> _TASK DETAILS_:
Going through the entries below, copy out each line that contains "performance".

> _INPUT MATERIAL_:
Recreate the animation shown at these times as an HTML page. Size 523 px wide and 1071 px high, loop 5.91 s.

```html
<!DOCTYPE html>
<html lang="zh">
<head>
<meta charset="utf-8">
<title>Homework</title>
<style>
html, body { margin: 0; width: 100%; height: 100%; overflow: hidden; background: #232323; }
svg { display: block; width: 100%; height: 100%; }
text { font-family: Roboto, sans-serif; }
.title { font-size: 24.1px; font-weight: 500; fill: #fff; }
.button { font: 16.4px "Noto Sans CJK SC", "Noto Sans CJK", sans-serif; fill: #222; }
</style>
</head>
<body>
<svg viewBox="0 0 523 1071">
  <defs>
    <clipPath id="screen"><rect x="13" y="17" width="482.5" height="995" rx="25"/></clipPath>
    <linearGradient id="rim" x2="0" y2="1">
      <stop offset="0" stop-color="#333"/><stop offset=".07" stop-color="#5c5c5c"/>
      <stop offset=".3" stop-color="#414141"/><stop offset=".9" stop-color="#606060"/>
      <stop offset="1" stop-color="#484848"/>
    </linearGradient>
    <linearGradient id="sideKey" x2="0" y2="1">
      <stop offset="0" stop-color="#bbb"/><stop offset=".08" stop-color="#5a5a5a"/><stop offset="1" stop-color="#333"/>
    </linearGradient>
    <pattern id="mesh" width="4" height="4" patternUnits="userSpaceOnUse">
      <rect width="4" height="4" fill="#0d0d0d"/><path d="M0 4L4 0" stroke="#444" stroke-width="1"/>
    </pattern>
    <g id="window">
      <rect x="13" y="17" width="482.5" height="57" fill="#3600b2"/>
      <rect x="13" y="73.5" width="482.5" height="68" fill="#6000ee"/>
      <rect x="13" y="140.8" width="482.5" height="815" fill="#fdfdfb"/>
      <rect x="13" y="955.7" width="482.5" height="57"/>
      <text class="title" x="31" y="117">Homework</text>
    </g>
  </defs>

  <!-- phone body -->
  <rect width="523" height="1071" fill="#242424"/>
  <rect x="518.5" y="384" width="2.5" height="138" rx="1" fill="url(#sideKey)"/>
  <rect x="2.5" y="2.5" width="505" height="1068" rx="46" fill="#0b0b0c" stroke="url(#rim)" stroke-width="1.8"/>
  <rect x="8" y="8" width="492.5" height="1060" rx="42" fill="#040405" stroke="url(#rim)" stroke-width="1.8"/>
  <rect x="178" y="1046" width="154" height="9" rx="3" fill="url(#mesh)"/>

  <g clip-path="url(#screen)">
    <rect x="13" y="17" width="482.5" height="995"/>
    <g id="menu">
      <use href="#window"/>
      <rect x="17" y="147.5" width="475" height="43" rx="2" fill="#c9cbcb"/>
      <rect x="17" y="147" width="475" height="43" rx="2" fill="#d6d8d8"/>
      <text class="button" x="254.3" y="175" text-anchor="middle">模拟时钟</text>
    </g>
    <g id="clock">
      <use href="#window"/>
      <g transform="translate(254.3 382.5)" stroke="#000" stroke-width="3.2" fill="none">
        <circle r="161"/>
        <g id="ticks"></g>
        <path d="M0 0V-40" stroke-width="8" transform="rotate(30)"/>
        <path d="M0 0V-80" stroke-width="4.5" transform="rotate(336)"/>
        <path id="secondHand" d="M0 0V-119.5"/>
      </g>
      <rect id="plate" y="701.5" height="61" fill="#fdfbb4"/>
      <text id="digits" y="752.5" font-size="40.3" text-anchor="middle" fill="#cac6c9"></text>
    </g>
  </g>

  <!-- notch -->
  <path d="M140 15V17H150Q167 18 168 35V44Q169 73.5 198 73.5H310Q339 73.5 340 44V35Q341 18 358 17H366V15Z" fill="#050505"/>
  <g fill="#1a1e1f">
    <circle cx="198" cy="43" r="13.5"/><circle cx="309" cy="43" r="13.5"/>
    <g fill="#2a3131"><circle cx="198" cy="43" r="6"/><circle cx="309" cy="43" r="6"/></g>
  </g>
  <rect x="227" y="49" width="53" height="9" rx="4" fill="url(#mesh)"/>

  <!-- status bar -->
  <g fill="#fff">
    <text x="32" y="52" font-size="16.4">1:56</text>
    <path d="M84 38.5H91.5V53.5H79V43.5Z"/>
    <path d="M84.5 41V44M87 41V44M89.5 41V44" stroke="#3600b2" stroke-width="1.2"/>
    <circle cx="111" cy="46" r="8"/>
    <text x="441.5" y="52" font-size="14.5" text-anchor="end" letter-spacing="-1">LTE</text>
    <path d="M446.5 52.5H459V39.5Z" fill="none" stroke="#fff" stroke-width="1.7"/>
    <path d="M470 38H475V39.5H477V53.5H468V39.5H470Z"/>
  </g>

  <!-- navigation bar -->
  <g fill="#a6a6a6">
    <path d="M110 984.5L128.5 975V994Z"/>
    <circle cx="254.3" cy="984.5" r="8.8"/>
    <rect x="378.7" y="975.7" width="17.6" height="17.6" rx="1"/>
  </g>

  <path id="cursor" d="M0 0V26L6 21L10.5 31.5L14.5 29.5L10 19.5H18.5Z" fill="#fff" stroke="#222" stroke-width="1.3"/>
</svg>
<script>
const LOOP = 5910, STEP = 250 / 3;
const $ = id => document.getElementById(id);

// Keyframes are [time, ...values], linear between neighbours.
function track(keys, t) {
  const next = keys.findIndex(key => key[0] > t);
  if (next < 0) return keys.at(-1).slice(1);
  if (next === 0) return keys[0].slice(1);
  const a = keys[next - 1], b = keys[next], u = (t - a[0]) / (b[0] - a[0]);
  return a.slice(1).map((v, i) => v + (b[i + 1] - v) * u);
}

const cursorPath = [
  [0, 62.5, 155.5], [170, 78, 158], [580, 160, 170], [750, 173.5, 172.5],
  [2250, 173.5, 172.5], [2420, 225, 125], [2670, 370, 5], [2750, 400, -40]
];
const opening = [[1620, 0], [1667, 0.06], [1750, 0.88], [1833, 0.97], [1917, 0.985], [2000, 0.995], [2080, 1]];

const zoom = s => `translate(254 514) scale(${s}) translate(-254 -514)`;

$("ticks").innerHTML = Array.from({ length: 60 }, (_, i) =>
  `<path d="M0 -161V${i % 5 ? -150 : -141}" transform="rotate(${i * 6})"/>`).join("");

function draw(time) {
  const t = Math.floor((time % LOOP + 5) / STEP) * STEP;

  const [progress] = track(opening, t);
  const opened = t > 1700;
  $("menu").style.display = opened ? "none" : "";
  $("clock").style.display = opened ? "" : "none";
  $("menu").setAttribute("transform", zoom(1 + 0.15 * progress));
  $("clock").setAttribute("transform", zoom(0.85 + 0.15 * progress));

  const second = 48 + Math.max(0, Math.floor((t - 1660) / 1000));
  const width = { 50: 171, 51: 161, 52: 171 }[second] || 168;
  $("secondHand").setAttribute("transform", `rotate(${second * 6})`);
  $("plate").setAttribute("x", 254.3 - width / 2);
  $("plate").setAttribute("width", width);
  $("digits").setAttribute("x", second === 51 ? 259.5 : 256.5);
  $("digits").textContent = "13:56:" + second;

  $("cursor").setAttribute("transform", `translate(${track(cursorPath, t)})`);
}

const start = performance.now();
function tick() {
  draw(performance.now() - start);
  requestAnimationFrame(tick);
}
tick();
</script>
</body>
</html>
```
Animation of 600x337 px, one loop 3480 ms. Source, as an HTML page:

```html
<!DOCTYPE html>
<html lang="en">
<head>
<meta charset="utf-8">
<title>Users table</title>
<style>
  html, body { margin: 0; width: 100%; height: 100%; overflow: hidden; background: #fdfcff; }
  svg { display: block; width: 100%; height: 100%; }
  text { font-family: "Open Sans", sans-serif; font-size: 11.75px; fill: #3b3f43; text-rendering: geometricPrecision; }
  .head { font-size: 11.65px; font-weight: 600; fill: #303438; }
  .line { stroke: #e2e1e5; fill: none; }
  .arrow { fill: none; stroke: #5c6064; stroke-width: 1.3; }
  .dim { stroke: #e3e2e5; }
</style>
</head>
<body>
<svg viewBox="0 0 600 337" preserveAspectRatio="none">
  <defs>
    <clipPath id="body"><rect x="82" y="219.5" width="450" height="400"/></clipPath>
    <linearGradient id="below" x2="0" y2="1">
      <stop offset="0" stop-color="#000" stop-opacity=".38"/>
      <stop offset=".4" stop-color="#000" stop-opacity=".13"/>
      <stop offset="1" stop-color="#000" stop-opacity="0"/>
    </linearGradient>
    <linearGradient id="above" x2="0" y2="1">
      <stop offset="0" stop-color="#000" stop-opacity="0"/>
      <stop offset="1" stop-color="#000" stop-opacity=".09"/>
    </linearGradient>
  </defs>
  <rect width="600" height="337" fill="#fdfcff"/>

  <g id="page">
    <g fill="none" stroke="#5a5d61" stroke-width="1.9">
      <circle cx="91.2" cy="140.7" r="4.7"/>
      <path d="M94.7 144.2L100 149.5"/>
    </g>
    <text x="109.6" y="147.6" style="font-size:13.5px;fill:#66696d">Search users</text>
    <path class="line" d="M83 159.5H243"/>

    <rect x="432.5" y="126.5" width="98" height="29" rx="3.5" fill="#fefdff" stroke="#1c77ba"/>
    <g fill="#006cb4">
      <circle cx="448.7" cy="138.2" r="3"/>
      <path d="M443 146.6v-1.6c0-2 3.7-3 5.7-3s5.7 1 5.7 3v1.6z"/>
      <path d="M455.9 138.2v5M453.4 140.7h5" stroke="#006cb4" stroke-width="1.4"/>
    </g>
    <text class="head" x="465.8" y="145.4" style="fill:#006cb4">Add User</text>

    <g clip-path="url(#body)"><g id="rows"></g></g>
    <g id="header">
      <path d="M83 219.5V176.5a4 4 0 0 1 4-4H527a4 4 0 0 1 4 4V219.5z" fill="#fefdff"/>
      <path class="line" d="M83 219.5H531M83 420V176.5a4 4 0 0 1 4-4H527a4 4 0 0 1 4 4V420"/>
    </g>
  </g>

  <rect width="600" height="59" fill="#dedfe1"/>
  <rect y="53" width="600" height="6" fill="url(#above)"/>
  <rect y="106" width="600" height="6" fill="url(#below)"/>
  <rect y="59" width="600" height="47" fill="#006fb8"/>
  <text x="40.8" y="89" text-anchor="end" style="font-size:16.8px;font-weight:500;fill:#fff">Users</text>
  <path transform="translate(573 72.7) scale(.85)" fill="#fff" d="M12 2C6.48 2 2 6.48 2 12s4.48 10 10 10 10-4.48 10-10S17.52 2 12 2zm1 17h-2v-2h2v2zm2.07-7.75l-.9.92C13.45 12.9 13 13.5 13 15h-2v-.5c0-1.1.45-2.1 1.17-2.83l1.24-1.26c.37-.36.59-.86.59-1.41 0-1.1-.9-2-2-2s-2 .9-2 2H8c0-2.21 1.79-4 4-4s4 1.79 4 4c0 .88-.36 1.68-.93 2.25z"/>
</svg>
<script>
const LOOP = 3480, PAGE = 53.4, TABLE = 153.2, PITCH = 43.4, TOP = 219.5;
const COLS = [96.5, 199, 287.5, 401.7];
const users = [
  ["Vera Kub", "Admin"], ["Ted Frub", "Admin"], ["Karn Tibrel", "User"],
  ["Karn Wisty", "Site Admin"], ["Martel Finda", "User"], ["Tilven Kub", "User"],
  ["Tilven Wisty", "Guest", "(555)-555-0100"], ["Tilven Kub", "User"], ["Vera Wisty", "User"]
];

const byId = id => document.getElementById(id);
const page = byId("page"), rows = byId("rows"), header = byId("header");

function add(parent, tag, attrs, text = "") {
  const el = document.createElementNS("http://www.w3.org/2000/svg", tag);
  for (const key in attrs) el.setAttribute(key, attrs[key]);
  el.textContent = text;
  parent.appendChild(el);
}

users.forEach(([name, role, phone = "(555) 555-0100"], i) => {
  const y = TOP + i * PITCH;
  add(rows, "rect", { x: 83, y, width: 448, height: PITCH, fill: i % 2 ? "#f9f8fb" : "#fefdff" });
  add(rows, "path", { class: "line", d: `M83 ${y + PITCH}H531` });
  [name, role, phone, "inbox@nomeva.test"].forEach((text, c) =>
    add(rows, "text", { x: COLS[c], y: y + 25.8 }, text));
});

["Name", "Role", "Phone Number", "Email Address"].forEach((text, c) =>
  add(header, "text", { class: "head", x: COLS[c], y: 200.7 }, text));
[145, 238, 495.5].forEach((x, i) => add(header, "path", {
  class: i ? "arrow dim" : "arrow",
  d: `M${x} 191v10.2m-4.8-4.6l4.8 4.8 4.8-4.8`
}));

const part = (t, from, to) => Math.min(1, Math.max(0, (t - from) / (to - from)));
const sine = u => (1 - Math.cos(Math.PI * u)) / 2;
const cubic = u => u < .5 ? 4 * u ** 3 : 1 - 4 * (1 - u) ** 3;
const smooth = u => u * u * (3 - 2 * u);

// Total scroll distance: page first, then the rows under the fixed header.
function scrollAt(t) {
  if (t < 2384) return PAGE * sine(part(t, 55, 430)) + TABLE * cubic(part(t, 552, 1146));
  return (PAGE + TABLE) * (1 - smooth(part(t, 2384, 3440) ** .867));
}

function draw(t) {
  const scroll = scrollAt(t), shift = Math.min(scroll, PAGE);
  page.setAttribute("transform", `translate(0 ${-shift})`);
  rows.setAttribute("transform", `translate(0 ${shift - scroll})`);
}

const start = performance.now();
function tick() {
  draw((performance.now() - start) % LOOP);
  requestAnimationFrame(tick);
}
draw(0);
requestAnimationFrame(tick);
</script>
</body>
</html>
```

> _YOUR SOLUTION_:
const start = performance.now();
  draw(performance.now() - start);
const start = performance.now();
  draw((performance.now() - start) % LOOP);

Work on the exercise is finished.